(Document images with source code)
== == ==

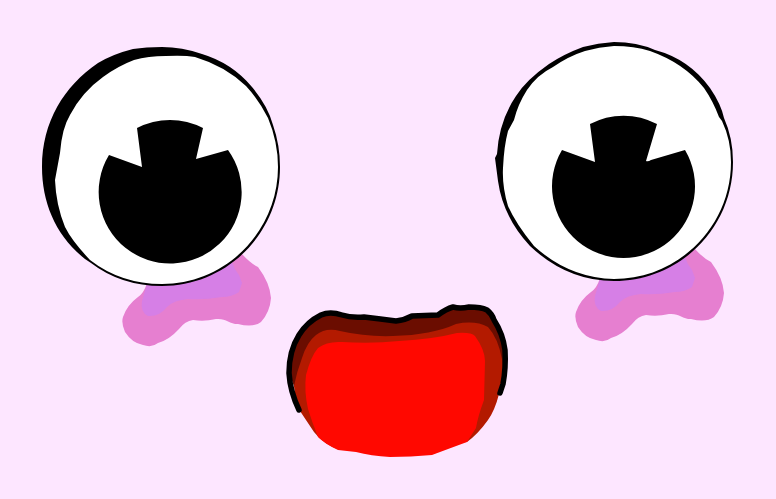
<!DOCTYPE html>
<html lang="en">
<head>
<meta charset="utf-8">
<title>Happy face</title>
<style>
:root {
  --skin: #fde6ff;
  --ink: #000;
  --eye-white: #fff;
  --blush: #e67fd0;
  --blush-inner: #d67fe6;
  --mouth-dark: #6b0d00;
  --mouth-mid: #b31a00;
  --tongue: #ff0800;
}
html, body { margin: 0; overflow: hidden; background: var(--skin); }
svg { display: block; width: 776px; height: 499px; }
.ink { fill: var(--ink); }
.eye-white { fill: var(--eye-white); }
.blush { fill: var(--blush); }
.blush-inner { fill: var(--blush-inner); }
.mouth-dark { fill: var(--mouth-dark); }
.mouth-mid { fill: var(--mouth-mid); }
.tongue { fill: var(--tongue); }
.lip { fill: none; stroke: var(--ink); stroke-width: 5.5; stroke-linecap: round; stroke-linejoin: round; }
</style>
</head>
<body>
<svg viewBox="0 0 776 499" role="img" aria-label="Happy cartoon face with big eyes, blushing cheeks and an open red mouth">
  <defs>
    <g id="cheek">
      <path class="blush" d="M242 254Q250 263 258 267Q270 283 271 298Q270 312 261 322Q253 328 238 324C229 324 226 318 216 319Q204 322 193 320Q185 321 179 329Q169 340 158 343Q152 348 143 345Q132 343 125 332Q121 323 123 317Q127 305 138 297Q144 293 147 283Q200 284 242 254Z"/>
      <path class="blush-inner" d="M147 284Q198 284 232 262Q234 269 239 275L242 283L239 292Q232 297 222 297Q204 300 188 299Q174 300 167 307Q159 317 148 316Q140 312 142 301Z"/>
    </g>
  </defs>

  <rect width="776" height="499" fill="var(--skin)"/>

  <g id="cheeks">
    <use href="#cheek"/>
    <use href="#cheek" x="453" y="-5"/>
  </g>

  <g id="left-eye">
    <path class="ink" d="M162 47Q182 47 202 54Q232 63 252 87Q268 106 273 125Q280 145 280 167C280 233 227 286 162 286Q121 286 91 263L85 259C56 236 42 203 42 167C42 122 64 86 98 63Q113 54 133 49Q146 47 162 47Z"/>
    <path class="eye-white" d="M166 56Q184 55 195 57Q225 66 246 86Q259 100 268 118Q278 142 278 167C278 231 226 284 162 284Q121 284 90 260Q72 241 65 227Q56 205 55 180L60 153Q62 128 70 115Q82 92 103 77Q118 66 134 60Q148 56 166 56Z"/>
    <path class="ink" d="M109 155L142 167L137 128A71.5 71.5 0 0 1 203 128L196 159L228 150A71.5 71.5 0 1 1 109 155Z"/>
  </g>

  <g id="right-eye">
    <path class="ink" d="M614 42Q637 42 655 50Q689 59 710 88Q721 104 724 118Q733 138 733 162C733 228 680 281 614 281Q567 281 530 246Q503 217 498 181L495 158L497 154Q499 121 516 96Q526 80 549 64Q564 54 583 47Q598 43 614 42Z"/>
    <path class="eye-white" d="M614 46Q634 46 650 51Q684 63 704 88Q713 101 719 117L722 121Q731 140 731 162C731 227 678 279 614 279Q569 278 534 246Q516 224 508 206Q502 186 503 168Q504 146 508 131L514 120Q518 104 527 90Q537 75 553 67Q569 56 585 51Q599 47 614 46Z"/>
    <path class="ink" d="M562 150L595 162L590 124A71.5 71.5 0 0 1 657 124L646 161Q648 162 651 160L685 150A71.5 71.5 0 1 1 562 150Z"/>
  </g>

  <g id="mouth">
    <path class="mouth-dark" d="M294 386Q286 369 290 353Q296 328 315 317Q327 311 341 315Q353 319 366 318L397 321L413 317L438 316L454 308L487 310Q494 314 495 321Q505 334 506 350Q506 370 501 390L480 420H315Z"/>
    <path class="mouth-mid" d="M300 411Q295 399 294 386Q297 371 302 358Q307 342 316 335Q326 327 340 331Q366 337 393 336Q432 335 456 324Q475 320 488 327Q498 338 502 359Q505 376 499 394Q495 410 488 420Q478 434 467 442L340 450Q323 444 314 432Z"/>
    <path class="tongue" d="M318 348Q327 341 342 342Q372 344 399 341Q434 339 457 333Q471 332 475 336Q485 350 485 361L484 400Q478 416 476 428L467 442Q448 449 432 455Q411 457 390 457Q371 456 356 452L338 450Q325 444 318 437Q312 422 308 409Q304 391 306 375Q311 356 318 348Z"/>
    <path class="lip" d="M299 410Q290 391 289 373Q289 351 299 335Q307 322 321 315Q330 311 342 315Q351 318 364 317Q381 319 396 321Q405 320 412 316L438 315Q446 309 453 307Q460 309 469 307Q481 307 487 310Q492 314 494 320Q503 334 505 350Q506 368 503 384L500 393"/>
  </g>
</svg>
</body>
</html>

== == ==

Only the lines with the string "height" are wanted; pick them out of the records above and copy them.

• Problem solution:
svg { display: block; width: 776px; height: 499px; }
  <rect width="776" height="499" fill="var(--skin)"/>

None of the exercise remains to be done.